Maine Legislature to decide right-to-know food labeling issue
Augusta — The Maine Legislature took its first action March 7 on LD 718 – An Act to Protect Maine Food Consumers’ Right to Know About Genetically Engineered Food and Seed Stock.
The bill would require genetically-modified foods and foods containing genetically-modified organisms, such as processed foods made with genetically-modified corn, to bear a new label alerting consumers that the content has been “genetically engineered.”
Genetically-modified organisms and “genetically engineered” refer to the same process, which is unlike traditional plant breeding. This process combines genetic material from two or more different organisms to create a set of traits in the final product that could not be achieved by normal reproduction.
The bill’s sponsor, State Representative Lance Harvell-R, Farmington, argues, “Mainers have a right to know what is in our food. For dietary, health and religious reasons, people just want to know what they are eating. ”
The bill is unusual because it has more than 120 co-sponsors, reflecting tripartisan interest from across the state in the historic effort to label GMOs.
“Widespread support for this bill shows that the time is right for Maine to be a leader on this issue. Polls show that upward of 90 percent of Americans want this label; now we are asking the Legislature to require this label,” said Heather Spalding, interim executive director of the Maine Organic Farmers and Gardener’s Association, in a news release.
The Committee on Agriculture, Conservation and Forestry will schedule a public hearing on the bill in the coming weeks. The hearing is expected to attract significant attendance by food consumers and farmers.

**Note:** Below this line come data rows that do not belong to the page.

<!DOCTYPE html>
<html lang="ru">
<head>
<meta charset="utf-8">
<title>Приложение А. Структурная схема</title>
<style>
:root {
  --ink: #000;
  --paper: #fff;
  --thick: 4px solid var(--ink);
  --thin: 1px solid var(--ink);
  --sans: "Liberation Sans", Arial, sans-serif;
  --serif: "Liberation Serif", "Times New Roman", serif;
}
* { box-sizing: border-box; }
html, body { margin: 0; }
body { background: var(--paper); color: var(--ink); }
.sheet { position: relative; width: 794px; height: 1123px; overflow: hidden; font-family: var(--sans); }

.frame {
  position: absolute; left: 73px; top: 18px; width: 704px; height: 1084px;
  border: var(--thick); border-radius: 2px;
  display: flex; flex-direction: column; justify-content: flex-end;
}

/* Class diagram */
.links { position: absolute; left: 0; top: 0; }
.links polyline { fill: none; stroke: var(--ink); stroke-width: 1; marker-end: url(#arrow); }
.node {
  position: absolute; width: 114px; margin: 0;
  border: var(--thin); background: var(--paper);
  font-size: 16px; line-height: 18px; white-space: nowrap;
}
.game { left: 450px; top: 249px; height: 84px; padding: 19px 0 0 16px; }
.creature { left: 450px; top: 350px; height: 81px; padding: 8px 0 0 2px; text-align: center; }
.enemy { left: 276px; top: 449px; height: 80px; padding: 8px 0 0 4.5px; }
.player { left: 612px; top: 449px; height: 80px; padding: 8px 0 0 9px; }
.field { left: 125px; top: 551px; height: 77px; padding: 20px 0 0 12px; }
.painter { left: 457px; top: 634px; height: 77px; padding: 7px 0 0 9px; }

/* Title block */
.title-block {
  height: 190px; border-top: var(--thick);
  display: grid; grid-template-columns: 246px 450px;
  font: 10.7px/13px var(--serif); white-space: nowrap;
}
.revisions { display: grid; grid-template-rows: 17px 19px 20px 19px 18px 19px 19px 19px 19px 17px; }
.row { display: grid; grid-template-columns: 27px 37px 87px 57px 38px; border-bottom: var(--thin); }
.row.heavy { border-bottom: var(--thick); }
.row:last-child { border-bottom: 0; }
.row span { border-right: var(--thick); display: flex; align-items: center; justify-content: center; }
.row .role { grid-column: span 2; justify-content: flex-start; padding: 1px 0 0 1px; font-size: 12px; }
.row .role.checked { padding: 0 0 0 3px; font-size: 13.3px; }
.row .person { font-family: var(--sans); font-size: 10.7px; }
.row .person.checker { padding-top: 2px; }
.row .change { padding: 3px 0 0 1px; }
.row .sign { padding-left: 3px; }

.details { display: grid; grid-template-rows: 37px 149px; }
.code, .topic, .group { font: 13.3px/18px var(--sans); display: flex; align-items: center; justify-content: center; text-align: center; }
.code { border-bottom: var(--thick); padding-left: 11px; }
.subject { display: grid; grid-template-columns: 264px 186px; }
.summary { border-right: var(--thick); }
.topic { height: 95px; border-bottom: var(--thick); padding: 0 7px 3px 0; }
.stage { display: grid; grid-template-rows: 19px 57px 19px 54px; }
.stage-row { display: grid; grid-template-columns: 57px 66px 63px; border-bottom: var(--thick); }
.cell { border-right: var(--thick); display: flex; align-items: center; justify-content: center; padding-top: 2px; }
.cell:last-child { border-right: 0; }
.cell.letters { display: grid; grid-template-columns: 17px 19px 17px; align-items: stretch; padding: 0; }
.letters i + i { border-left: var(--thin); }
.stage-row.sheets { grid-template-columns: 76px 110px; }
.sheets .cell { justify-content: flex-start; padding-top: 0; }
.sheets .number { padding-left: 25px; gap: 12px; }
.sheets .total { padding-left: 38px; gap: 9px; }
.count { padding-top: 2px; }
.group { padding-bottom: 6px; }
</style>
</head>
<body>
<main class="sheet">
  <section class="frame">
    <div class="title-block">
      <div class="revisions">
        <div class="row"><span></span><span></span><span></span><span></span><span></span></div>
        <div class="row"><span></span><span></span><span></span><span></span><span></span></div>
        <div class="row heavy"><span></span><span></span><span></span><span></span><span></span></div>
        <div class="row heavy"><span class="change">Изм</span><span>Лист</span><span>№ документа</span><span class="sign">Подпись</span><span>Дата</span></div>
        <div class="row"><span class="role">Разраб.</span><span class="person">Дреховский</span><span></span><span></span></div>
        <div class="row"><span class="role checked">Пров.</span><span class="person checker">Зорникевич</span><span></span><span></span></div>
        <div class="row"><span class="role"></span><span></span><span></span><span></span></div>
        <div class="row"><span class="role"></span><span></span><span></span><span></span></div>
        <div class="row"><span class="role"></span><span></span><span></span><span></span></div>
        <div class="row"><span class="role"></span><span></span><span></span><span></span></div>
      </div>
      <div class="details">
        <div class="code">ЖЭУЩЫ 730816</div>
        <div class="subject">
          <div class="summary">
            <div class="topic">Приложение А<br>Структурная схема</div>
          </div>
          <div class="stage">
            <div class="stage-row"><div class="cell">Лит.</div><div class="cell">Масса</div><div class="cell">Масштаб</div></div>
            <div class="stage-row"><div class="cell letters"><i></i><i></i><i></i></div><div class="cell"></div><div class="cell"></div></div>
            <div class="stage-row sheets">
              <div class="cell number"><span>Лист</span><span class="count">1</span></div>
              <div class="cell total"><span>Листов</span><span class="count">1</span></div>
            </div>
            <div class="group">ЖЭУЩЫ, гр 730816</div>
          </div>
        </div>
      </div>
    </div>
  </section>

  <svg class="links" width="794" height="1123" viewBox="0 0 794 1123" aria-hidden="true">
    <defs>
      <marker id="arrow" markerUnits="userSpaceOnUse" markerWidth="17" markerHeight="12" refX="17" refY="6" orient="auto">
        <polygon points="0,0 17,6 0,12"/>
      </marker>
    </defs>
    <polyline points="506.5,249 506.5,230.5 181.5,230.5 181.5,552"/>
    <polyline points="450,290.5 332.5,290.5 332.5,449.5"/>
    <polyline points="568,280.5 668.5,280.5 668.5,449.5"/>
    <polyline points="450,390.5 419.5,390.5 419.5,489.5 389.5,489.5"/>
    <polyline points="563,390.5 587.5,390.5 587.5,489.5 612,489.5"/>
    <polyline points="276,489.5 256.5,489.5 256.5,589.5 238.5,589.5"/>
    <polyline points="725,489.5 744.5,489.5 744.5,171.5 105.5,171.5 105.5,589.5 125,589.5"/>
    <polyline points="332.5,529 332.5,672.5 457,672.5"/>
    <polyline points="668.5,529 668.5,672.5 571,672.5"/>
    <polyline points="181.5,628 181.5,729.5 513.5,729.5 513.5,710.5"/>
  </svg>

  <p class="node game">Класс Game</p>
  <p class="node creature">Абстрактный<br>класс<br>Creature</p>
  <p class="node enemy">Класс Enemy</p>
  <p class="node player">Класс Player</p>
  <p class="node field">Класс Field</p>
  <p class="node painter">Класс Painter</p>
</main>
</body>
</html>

For more information, please contact Logan Perkins, Right to Know—GMO Campaign Coordinator, 2949-7371.